++++ The data ++++

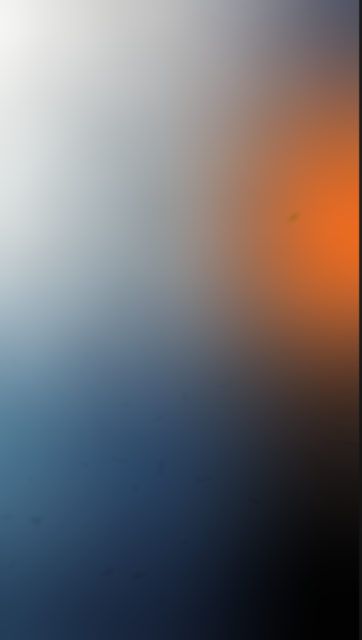
Write a WebGL 1 fragment shader that draws this background.

```glsl
precision highp float;

uniform vec2 u_resolution;

vec2 gradientAt(vec2 cell) {
  float angle = 6.2832 * fract(sin(dot(cell, vec2(12.99, 78.23))) * 4375.85);
  return vec2(cos(angle), sin(angle));
}

float gradientNoise(vec2 p) {
  vec2 cell = floor(p);
  vec2 f = fract(p);
  vec2 w = f * f * f * (f * (f * 6.0 - 15.0) + 10.0);
  float a = dot(gradientAt(cell), f);
  float b = dot(gradientAt(cell + vec2(1.0, 0.0)), f - vec2(1.0, 0.0));
  float c = dot(gradientAt(cell + vec2(0.0, 1.0)), f - vec2(0.0, 1.0));
  float d = dot(gradientAt(cell + 1.0), f - 1.0);
  return mix(mix(a, b, w.x), mix(c, d, w.x), w.y);
}

// Elliptical falloff around a centre
float glow(vec2 p, vec2 centre, vec2 radius) {
  vec2 d = (p - centre) / radius;
  return exp(-dot(d, d));
}

// Deep blue rising through steel to white
vec3 leftRamp(float y) {
  vec3 c = mix(vec3(0.14, 0.24, 0.35), vec3(0.30, 0.47, 0.58), smoothstep(0.0, 0.32, y));
  c = mix(c, vec3(0.85, 0.87, 0.87), smoothstep(0.27, 0.68, y));
  return mix(c, vec3(0.96, 0.96, 0.95), smoothstep(0.6, 1.0, y));
}

// Navy rising through grey blue to silver
vec3 middleRamp(float y) {
  vec3 c = mix(vec3(0.09, 0.14, 0.23), vec3(0.17, 0.28, 0.41), smoothstep(0.0, 0.32, y));
  c = mix(c, vec3(0.57, 0.63, 0.66), smoothstep(0.25, 0.66, y));
  return mix(c, vec3(0.77, 0.77, 0.77), smoothstep(0.6, 1.0, y));
}

// Black rising through warm grey to slate
vec3 rightRamp(float y) {
  vec3 c = mix(vec3(0.008), vec3(0.16, 0.14, 0.14), smoothstep(0.05, 0.42, y));
  c = mix(c, vec3(0.36, 0.34, 0.36), smoothstep(0.35, 0.65, y));
  return mix(c, vec3(0.25, 0.29, 0.38), smoothstep(0.72, 1.0, y));
}

void main() {
  vec2 uv = gl_FragCoord.xy / u_resolution;
  vec2 p = vec2(uv.x * u_resolution.x / u_resolution.y, uv.y);

  // Blend the vertical ramps across the canvas
  vec3 color = mix(leftRamp(uv.y), middleRamp(uv.y), smoothstep(-0.05, 0.45, uv.x));
  float shade = smoothstep(0.35, mix(0.9, 1.1, uv.y), uv.x);
  color = mix(color, rightRamp(uv.y), shade);

  // Orange light at the right edge, tighter below its centre
  float glowHeight = mix(0.19, 0.21, smoothstep(0.5, 0.8, uv.y));
  float orange = glow(uv, vec2(1.0, 0.64), vec2(0.34, glowHeight));
  color = mix(color, vec3(0.93, 0.42, 0.12), 0.97 * orange);

  // Faint mottling and small dark smudges
  color *= 1.0 + 0.025 * gradientNoise(p * 9.0);
  float smudge = smoothstep(0.36, 0.65, gradientNoise(p * vec2(26.0, 34.0)));
  color *= 1.0 - 0.1 * smudge * (1.0 - smoothstep(0.35, 0.5, uv.y));

  // Olive fleck in the orange light
  vec2 fleck = uv - vec2(0.81, 0.66);
  fleck.y -= 0.25 * fleck.x;
  color = mix(color, vec3(0.62, 0.40, 0.10), 0.65 * glow(fleck, vec2(0.0), vec2(0.014, 0.006)));

  // Thin dark border on the right
  float pixel = 1.0 / u_resolution.x;
  float border = smoothstep(0.992 - pixel, 0.992 + pixel, uv.x);
  color = mix(color, vec3(0.08, 0.08, 0.085), 0.9 * border);

  gl_FragColor = vec4(color, 1.0);
}
```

++++

Task item: Pictures are to be dropped, and every record is to be copied exactly.

Task answer:
Write a WebGL 1 fragment shader that draws this background.

```glsl
precision highp float;

uniform vec2 u_resolution;

vec2 gradientAt(vec2 cell) {
  float angle = 6.2832 * fract(sin(dot(cell, vec2(12.99, 78.23))) * 4375.85);
  return vec2(cos(angle), sin(angle));
}

float gradientNoise(vec2 p) {
  vec2 cell = floor(p);
  vec2 f = fract(p);
  vec2 w = f * f * f * (f * (f * 6.0 - 15.0) + 10.0);
  float a = dot(gradientAt(cell), f);
  float b = dot(gradientAt(cell + vec2(1.0, 0.0)), f - vec2(1.0, 0.0));
  float c = dot(gradientAt(cell + vec2(0.0, 1.0)), f - vec2(0.0, 1.0));
  float d = dot(gradientAt(cell + 1.0), f - 1.0);
  return mix(mix(a, b, w.x), mix(c, d, w.x), w.y);
}

// Elliptical falloff around a centre
float glow(vec2 p, vec2 centre, vec2 radius) {
  vec2 d = (p - centre) / radius;
  return exp(-dot(d, d));
}

// Deep blue rising through steel to white
vec3 leftRamp(float y) {
  vec3 c = mix(vec3(0.14, 0.24, 0.35), vec3(0.30, 0.47, 0.58), smoothstep(0.0, 0.32, y));
  c = mix(c, vec3(0.85, 0.87, 0.87), smoothstep(0.27, 0.68, y));
  return mix(c, vec3(0.96, 0.96, 0.95), smoothstep(0.6, 1.0, y));
}

// Navy rising through grey blue to silver
vec3 middleRamp(float y) {
  vec3 c = mix(vec3(0.09, 0.14, 0.23), vec3(0.17, 0.28, 0.41), smoothstep(0.0, 0.32, y));
  c = mix(c, vec3(0.57, 0.63, 0.66), smoothstep(0.25, 0.66, y));
  return mix(c, vec3(0.77, 0.77, 0.77), smoothstep(0.6, 1.0, y));
}

// Black rising through warm grey to slate
vec3 rightRamp(float y) {
  vec3 c = mix(vec3(0.008), vec3(0.16, 0.14, 0.14), smoothstep(0.05, 0.42, y));
  c = mix(c, vec3(0.36, 0.34, 0.36), smoothstep(0.35, 0.65, y));
  return mix(c, vec3(0.25, 0.29, 0.38), smoothstep(0.72, 1.0, y));
}

void main() {
  vec2 uv = gl_FragCoord.xy / u_resolution;
  vec2 p = vec2(uv.x * u_resolution.x / u_resolution.y, uv.y);

  // Blend the vertical ramps across the canvas
  vec3 color = mix(leftRamp(uv.y), middleRamp(uv.y), smoothstep(-0.05, 0.45, uv.x));
  float shade = smoothstep(0.35, mix(0.9, 1.1, uv.y), uv.x);
  color = mix(color, rightRamp(uv.y), shade);

  // Orange light at the right edge, tighter below its centre
  float glowHeight = mix(0.19, 0.21, smoothstep(0.5, 0.8, uv.y));
  float orange = glow(uv, vec2(1.0, 0.64), vec2(0.34, glowHeight));
  color = mix(color, vec3(0.93, 0.42, 0.12), 0.97 * orange);

  // Faint mottling and small dark smudges
  color *= 1.0 + 0.025 * gradientNoise(p * 9.0);
  float smudge = smoothstep(0.36, 0.65, gradientNoise(p * vec2(26.0, 34.0)));
  color *= 1.0 - 0.1 * smudge * (1.0 - smoothstep(0.35, 0.5, uv.y));

  // Olive fleck in the orange light
  vec2 fleck = uv - vec2(0.81, 0.66);
  fleck.y -= 0.25 * fleck.x;
  color = mix(color, vec3(0.62, 0.40, 0.10), 0.65 * glow(fleck, vec2(0.0), vec2(0.014, 0.006)));

  // Thin dark border on the right
  float pixel = 1.0 / u_resolution.x;
  float border = smoothstep(0.992 - pixel, 0.992 + pixel, uv.x);
  color = mix(color, vec3(0.08, 0.08, 0.085), 0.9 * border);

  gl_FragColor = vec4(color, 1.0);
}
```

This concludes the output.